By Analou De Vera
The Department of Health (DOH) on Saturday confirmed three more deaths of individuals afflicted with coronavirus disease 2019 (COVID-19) in the country.
One of the newly deceased patients was a 54-year-old Filipino from Lanao del Sur confined at the Northern Mindanao Medical Center. He was referred to as the country’s 40th confirmed case. The DOH confirmed his death on Saturday morning.
The patient showed symptoms of respiratory illness on Feb. 24 and tested positive for COVID-19 on March 11.
The Health department said that the patient died last Friday night from “acute respiratory distress syndrome due to severe pneumonia with concomitant acute kidney injury.”
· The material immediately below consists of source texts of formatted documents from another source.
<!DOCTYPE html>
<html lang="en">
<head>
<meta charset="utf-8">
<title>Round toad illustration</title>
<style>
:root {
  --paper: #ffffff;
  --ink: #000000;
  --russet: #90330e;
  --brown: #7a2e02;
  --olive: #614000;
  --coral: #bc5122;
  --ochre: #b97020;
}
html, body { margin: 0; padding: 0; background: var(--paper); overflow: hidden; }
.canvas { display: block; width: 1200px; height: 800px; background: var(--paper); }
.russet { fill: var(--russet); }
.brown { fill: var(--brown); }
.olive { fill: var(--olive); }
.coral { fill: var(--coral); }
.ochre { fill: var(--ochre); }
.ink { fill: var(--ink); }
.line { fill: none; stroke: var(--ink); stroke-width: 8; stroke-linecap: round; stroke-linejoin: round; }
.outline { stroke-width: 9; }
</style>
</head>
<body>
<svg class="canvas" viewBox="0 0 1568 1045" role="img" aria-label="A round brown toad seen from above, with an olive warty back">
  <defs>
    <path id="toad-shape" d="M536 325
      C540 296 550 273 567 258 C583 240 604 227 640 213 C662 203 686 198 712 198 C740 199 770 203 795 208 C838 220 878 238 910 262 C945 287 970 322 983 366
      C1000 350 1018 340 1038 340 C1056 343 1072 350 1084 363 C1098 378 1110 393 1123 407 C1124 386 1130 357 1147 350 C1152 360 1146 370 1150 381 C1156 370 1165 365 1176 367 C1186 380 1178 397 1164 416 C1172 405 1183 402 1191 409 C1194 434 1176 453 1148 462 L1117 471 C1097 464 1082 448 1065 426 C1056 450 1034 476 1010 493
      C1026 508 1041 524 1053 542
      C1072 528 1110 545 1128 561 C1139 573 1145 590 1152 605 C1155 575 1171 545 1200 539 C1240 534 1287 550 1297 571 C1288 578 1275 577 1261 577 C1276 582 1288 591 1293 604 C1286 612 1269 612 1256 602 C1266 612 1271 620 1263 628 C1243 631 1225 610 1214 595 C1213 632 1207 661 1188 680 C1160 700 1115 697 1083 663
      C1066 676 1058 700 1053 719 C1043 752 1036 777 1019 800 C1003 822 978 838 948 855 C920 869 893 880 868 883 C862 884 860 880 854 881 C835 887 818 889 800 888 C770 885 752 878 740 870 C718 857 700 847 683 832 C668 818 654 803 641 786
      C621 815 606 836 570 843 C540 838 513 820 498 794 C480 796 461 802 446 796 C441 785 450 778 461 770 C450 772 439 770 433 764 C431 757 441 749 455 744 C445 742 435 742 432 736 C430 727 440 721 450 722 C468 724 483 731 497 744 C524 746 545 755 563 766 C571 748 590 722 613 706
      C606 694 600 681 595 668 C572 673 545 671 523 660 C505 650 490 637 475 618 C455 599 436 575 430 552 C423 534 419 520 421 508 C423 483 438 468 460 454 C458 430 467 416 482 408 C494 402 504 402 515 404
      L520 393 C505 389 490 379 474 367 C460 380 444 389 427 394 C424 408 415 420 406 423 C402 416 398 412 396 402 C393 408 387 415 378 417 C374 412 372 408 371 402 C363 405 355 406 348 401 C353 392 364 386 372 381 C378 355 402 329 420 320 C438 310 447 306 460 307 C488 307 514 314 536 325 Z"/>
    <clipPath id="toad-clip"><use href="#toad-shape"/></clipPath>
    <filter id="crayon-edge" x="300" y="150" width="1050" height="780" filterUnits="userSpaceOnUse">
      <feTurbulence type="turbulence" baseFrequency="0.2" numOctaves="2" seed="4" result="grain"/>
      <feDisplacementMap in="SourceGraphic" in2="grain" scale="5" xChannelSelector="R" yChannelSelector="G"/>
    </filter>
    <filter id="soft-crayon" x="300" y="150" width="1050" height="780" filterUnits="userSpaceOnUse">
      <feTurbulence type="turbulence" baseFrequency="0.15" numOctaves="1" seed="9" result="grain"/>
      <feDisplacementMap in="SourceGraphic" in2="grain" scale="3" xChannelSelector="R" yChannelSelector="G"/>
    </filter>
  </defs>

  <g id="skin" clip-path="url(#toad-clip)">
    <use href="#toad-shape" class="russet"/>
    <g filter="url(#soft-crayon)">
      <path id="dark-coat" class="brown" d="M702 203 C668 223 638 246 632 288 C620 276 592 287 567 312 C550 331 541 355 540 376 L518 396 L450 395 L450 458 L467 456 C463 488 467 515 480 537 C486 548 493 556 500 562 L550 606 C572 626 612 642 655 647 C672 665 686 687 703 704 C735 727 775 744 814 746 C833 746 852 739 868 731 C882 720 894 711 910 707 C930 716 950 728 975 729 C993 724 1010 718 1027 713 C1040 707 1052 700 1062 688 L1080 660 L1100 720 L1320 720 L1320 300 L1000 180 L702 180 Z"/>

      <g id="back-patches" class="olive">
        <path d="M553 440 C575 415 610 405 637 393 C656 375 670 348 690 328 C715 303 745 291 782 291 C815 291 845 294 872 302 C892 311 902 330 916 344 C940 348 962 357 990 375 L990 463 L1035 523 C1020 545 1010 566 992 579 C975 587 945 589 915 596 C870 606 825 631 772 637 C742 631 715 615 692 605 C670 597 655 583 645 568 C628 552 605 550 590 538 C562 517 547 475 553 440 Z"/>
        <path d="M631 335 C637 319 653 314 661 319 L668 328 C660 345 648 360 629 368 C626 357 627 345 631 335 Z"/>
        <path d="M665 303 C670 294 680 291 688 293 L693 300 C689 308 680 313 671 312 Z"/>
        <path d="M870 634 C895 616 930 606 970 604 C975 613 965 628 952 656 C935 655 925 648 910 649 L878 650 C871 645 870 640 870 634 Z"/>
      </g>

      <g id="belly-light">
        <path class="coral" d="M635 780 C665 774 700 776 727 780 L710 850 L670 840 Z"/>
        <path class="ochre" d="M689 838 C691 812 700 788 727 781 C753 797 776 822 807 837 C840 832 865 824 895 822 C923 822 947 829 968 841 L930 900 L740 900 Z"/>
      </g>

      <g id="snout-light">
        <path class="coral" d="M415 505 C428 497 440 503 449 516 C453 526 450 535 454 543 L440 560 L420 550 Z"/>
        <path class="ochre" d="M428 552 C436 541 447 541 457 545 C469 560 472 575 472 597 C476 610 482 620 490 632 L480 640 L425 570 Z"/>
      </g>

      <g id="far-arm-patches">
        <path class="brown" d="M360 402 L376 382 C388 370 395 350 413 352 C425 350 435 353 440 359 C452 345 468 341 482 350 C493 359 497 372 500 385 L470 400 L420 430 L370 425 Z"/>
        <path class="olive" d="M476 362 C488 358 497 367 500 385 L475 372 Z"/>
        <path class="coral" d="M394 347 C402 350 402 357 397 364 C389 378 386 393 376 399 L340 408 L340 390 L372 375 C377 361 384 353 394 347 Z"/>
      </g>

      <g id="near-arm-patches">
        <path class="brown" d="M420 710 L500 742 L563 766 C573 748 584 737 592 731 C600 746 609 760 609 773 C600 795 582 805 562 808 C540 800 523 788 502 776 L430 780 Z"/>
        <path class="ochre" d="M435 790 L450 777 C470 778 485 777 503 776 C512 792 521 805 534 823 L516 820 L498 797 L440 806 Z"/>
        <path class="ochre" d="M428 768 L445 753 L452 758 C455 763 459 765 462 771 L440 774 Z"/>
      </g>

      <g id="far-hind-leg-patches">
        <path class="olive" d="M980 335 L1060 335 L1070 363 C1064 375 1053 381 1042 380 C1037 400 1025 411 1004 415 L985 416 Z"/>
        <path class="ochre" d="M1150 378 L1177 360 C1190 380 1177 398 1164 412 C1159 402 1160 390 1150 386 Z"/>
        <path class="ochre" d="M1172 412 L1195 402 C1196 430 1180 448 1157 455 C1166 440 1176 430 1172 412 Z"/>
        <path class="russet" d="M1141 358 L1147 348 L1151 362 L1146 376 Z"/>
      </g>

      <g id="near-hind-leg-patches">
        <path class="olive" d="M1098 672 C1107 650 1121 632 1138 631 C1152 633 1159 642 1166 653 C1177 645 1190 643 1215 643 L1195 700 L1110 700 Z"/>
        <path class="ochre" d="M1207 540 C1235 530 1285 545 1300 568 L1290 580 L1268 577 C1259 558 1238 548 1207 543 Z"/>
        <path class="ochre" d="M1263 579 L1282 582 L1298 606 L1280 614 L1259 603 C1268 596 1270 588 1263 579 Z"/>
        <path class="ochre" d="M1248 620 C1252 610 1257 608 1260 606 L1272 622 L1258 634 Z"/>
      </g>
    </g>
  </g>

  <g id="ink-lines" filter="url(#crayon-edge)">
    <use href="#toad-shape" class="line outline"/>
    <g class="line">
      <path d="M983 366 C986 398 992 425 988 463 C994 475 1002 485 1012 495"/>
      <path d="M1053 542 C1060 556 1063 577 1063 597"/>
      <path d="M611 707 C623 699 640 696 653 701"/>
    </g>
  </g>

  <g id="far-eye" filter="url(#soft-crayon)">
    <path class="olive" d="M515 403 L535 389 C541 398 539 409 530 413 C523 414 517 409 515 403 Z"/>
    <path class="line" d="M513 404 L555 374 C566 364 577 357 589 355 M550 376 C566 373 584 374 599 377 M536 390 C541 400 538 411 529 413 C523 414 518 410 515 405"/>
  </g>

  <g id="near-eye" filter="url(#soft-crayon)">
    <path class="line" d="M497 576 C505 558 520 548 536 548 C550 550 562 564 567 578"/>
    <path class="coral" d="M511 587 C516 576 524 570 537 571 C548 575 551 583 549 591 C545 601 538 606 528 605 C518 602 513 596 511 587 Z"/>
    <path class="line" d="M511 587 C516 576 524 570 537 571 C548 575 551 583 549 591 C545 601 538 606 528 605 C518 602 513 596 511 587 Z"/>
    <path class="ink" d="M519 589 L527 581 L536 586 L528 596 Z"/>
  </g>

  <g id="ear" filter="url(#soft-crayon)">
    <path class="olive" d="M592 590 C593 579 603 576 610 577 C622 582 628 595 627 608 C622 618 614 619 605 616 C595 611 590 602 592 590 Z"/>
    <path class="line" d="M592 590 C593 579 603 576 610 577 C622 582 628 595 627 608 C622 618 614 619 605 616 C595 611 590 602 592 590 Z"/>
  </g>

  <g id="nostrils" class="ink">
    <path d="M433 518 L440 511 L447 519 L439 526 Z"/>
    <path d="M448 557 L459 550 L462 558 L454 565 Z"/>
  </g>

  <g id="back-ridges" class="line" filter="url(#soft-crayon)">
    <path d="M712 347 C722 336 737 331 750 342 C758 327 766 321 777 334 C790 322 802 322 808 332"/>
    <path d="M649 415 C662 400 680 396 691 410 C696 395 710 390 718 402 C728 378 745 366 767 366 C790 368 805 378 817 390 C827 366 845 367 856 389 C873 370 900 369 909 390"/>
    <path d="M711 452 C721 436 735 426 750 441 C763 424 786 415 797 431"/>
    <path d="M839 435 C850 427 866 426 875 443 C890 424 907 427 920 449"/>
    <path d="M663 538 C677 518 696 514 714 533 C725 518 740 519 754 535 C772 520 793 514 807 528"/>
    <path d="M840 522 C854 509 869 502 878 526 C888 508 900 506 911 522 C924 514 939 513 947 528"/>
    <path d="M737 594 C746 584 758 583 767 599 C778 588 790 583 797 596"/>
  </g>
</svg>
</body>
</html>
Meanwhile, the DOH confirmed “two additional COVID-19 deaths” on Saturday afternoon. The DOH has yet to provide specific information on these.
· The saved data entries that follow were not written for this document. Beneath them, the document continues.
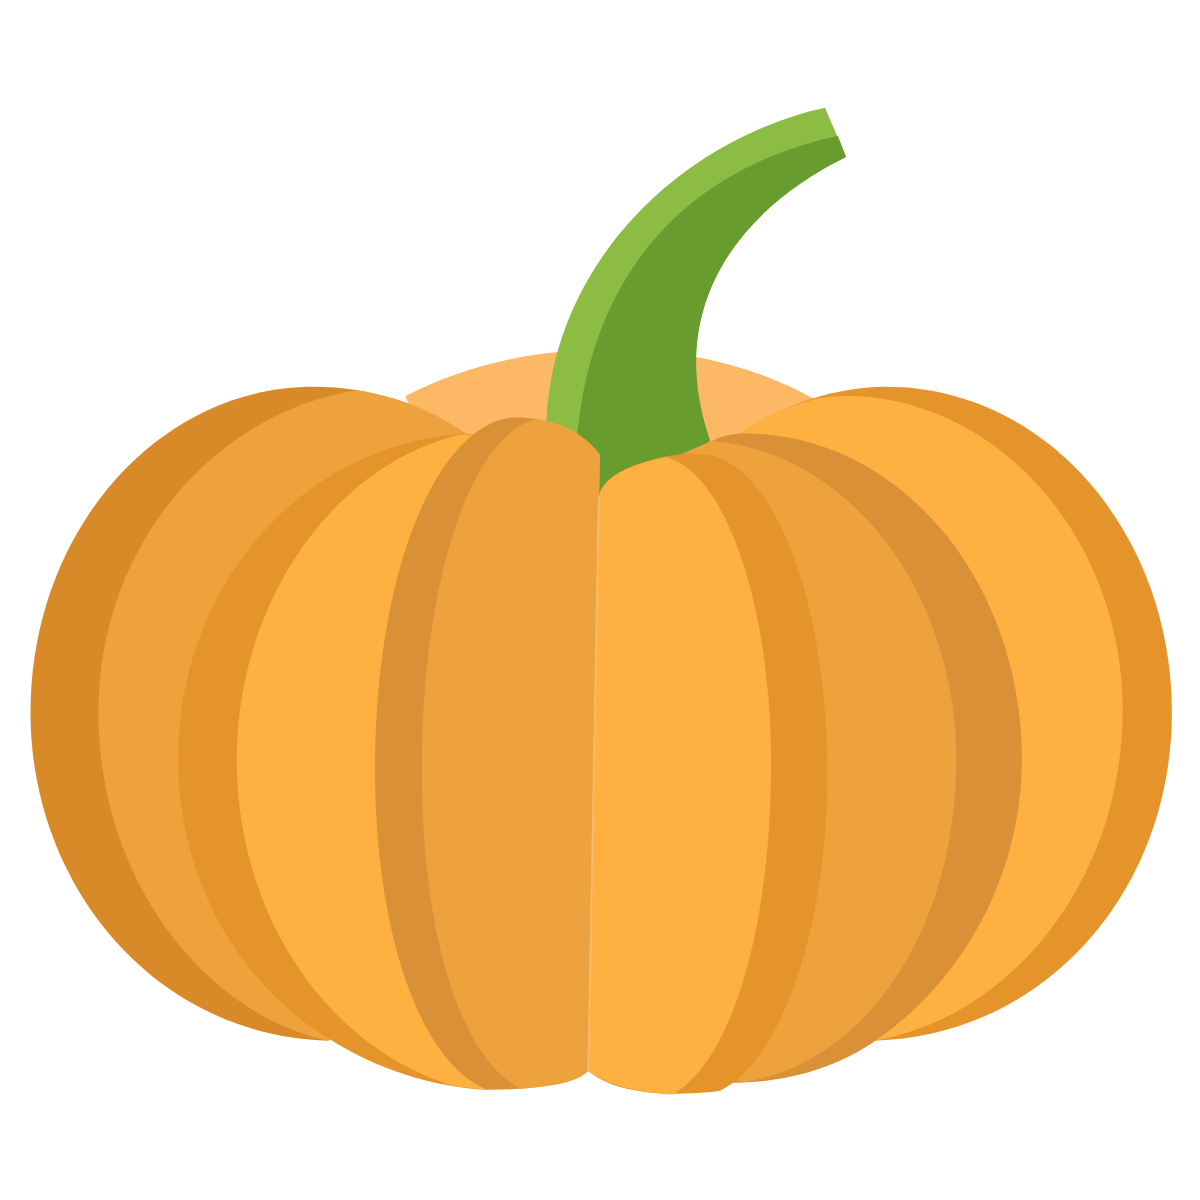
<!DOCTYPE html>
<html lang="en">
<head>
<meta charset="utf-8">
<title>Pumpkin</title>
<style>
  :root {
    --paper: #ffffff;
    --back-rib: #fdb866;
    --bright: #feb041;
    --bright-shade: #e5942b;
    --warm: #eda23e;
    --warm-shade: #da9036;
    --outer-shade: #d98a28;
    --stem-light: #8cbc43;
    --stem-dark: #689c2e;
    --seam: #f6bd72;
  }
  html, body { margin: 0; overflow: hidden; background: var(--paper); }
  .pumpkin { display: block; width: 1200px; height: 1200px; }
  .back-rib { fill: var(--back-rib); }
  .bright { fill: var(--bright); }
  .bright-shade { fill: var(--bright-shade); }
  .warm { fill: var(--warm); }
  .warm-shade { fill: var(--warm-shade); }
  .outer-shade { fill: var(--outer-shade); }
  .stem-light { fill: var(--stem-light); }
  .stem-dark { fill: var(--stem-dark); }
  .seam { fill: none; stroke: var(--seam); stroke-width: .7; }
</style>
</head>
<body>
<svg class="pumpkin" viewBox="0 0 512 512" role="img" aria-label="Orange pumpkin with a curved green stem">
  <path class="back-rib" d="M173 169C198 156 228 149 260 149C292 149 322 156 347 170L330 215H190Z"/>

  <g id="outer-left-rib">
    <path class="outer-shade" d="M134 165C67 165 13 227 13 304C13 378 66 442 140 444L200 400V186C180 172 157 165 134 165Z"/>
    <path class="warm" d="M152 166.500C92 176 42 232 42 304C42 376 88 433 140 444L200 400V186C185 175 169 169 152 166.500Z"/>
  </g>

  <g id="outer-right-rib">
    <path class="bright-shade" d="M378 165C446 165 500 227 500 304C500 380 446 442 373 444L312 400V187C333 173 356 165 378 165Z"/>
    <path class="bright" d="M347 170.500C353 169 359 169 365 169C428 172 479 231 479 303C479 375 432 434 373 444L312 400V187C322 180 334 174 347 170.500Z"/>
  </g>

  <path class="stem-light" d="M233 184C234 112 292 59 352 46L361 67C312 91 284 134 303 188L270 215H255L233 190Z"/>
  <path class="stem-dark" d="M246 190C251 118 292 72 357.500 58L361 67C312 91 284 134 303 188L270 215H255Z"/>

  <g id="inner-left-rib">
    <path class="bright-shade" d="M198 185C128 190 76 250 76 324C76 374 101 419 140 443C160 456 185 464 208 465L225 330L205 185.500Z"/>
    <path class="bright" d="M196 185.500C141 199 101 258 101 324C101 390 139 447 194 463.500L208 465L225 330L205 185.500Z"/>
  </g>

  <g id="inner-right-rib">
    <path class="warm-shade" d="M304 188C308 186 313 185 318 185C384 185 436 248 436 324C436 372 412 417 375 443C357 456 335 462 312 462L292 330L290 194Z"/>
    <path class="warm" d="M304 188C365 194 408 255 408 324C408 397 369 455 315 462L292 330L290 194Z"/>
  </g>

  <g id="front-left-rib">
    <path class="warm-shade" d="M220 178C186 180 160 245 160 328C160 400 180 454 208 465C226 465 244 463 251 457L256 194C247 184 234 178 220 178Z"/>
    <path class="warm" d="M228 179C200 187 180 250 180 328C180 398 196 451 222 464.500C236 463.500 246 462 251 457L256 194C249 185 240 180 228 179Z"/>
  </g>

  <g id="front-right-rib">
    <path class="bright-shade" d="M255.500 212C257 203 270 198 281 195.500C288 193.500 297 193 304 194.500C332 202 353 259 353 330C353 397 333 453 307 465.500C285 468 263 467 251 457Z"/>
    <path class="bright" d="M255.500 212C257 203 270 198 284 195C309 201 329 257 329 326C329 396 312 453 287 467C273 466.500 259 463 251 457Z"/>
  </g>

  <path class="seam" d="M255.500 212L251 457"/>
</svg>
</body>
</html>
“[The] DOH is currently gathering further details on the recent deaths and will provide information as soon as it is available,” it said.
With these developments, a total of eight individuals who tested positive for COVID-19 have died in the Philippines.
The country recorded its first coronavirus-related death last Feb. 1 in the person of a 44-year-old Chinese man from Wuhan, China.
The DOH urged elderly people and those with underlying medical conditions to be extra cautious.
“We further urge those who are immunocompromised and are with existing health conditions to be more vigilant and avoid crowded areas and mass gatherings,” Health Secretary Francisco Duque III said recently.
“We reiterate that the best way to protect yourself from the disease is to keep yourself healthy and practice general preventive measures–proper handwashing, cough etiquette, and social distancing,” he added.
World Health Organization Country Representative to the Philippines Dr. Rabindra Abeyasinghe previously said that the “disease so far indicates that largely it’s a mild disease—- about 81 percent will have mild disease—-many of them could be managed as outpatients. But, 14 percent will develop severe disease and five percent will progress to critical, meaning they will need intensive care facilities.”